'''
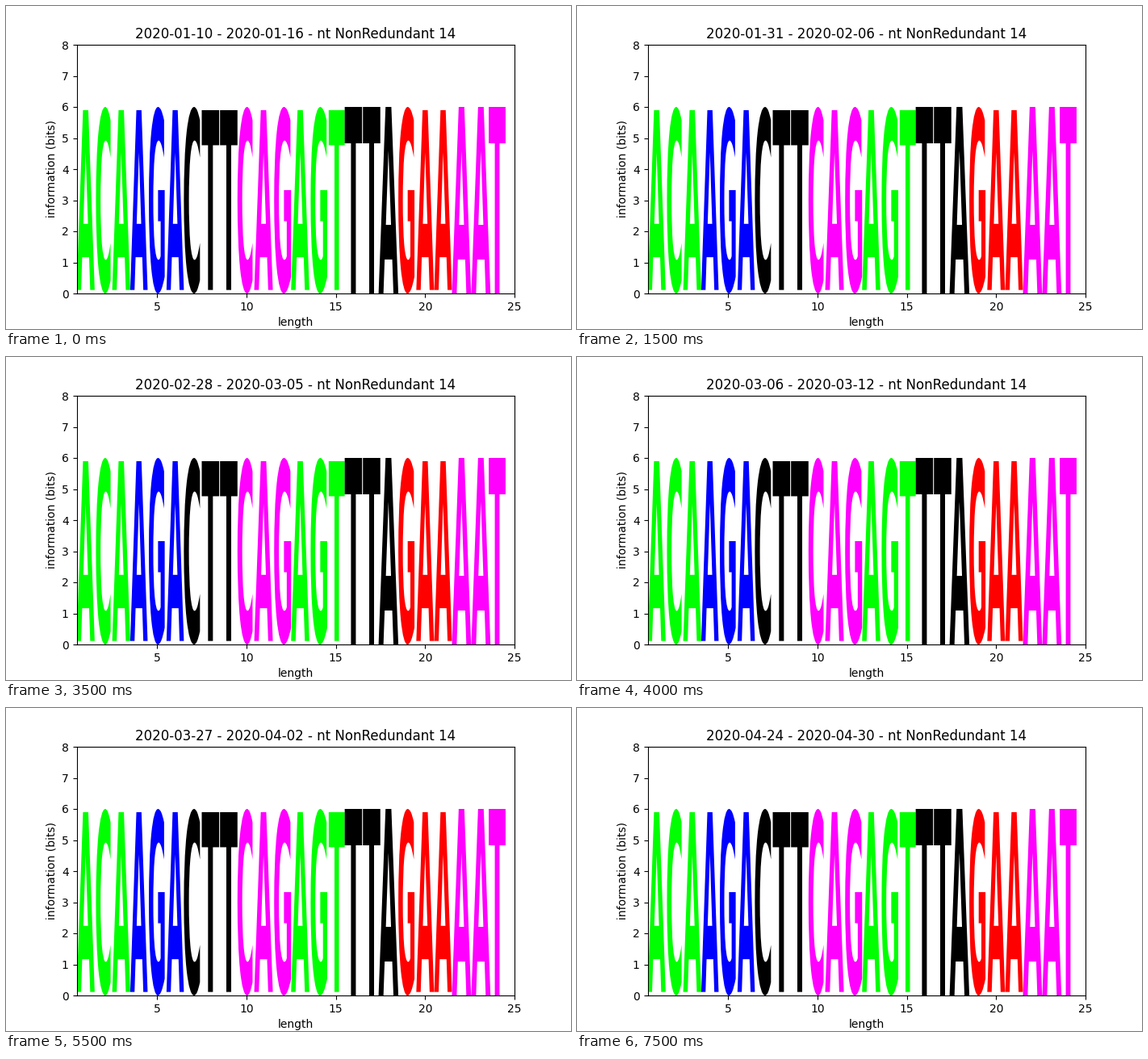
Recreate the animation shown at these times as a matplotlib script. Size 700x400 px, loop 8 s.

```python
import matplotlib.pyplot as plt
import numpy as np
from matplotlib.animation import FuncAnimation
from matplotlib.patches import PathPatch
from matplotlib.textpath import TextPath
from matplotlib.transforms import Affine2D

plt.rcParams["font.family"] = "DejaVu Sans"

WEEKS = 16
START = np.datetime64("2020-01-10")
BITS = 6
CODONS = [
    ("ACA", "lime"), ("AGA", "blue"), ("CTT", "black"), ("CAG", "magenta"),
    ("AGT", "lime"), ("TTA", "black"), ("GAA", "red"), ("AAT", "magenta"),
]


def draw_codon(ax, codon, color, x, height):
    """Fill a box three positions wide with the outline of a codon."""
    path = TextPath((0, 0), codon, size=1,
                    prop={"family": "DejaVu Sans", "weight": "bold"})
    box = path.get_extents()
    fit = (Affine2D().translate(-box.x0, -box.y0)
           .scale(len(codon) / box.width, height / box.height)
           .translate(x, 0))
    ax.add_patch(PathPatch(fit.transform_path(path), fc=color, lw=0))


fig, ax = plt.subplots(figsize=(7, 4), dpi=100)
ax.set(xlim=(0.5, 25), ylim=(0, 8), xlabel="length",
       ylabel="information (bits)")
ax.set_xticks(range(5, 26, 5))
ax.set_yticks(range(9))
title = ax.set_title("")

for i, (codon, color) in enumerate(CODONS):
    draw_codon(ax, codon, color, 0.5 + 3 * i, BITS)


def update(week):
    first = START + 7 * week
    title.set_text(f"{first} - {first + 6} - nt NonRedundant 14")
    return [title]


anim = FuncAnimation(fig, update, frames=WEEKS, interval=500,
                     repeat=True, repeat_delay=0)
plt.show()
```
'''
[TASK PROMPT]: Please retype the listing exactly, leaving out any images.

[RESULT]:
Recreate the animation shown at these times as a matplotlib script. Size 700x400 px, loop 8 s.

```python
import matplotlib.pyplot as plt
import numpy as np
from matplotlib.animation import FuncAnimation
from matplotlib.patches import PathPatch
from matplotlib.textpath import TextPath
from matplotlib.transforms import Affine2D

plt.rcParams["font.family"] = "DejaVu Sans"

WEEKS = 16
START = np.datetime64("2020-01-10")
BITS = 6
CODONS = [
    ("ACA", "lime"), ("AGA", "blue"), ("CTT", "black"), ("CAG", "magenta"),
    ("AGT", "lime"), ("TTA", "black"), ("GAA", "red"), ("AAT", "magenta"),
]


def draw_codon(ax, codon, color, x, height):
    """Fill a box three positions wide with the outline of a codon."""
    path = TextPath((0, 0), codon, size=1,
                    prop={"family": "DejaVu Sans", "weight": "bold"})
    box = path.get_extents()
    fit = (Affine2D().translate(-box.x0, -box.y0)
           .scale(len(codon) / box.width, height / box.height)
           .translate(x, 0))
    ax.add_patch(PathPatch(fit.transform_path(path), fc=color, lw=0))


fig, ax = plt.subplots(figsize=(7, 4), dpi=100)
ax.set(xlim=(0.5, 25), ylim=(0, 8), xlabel="length",
       ylabel="information (bits)")
ax.set_xticks(range(5, 26, 5))
ax.set_yticks(range(9))
title = ax.set_title("")

for i, (codon, color) in enumerate(CODONS):
    draw_codon(ax, codon, color, 0.5 + 3 * i, BITS)


def update(week):
    first = START + 7 * week
    title.set_text(f"{first} - {first + 6} - nt NonRedundant 14")
    return [title]


anim = FuncAnimation(fig, update, frames=WEEKS, interval=500,
                     repeat=True, repeat_delay=0)
plt.show()
```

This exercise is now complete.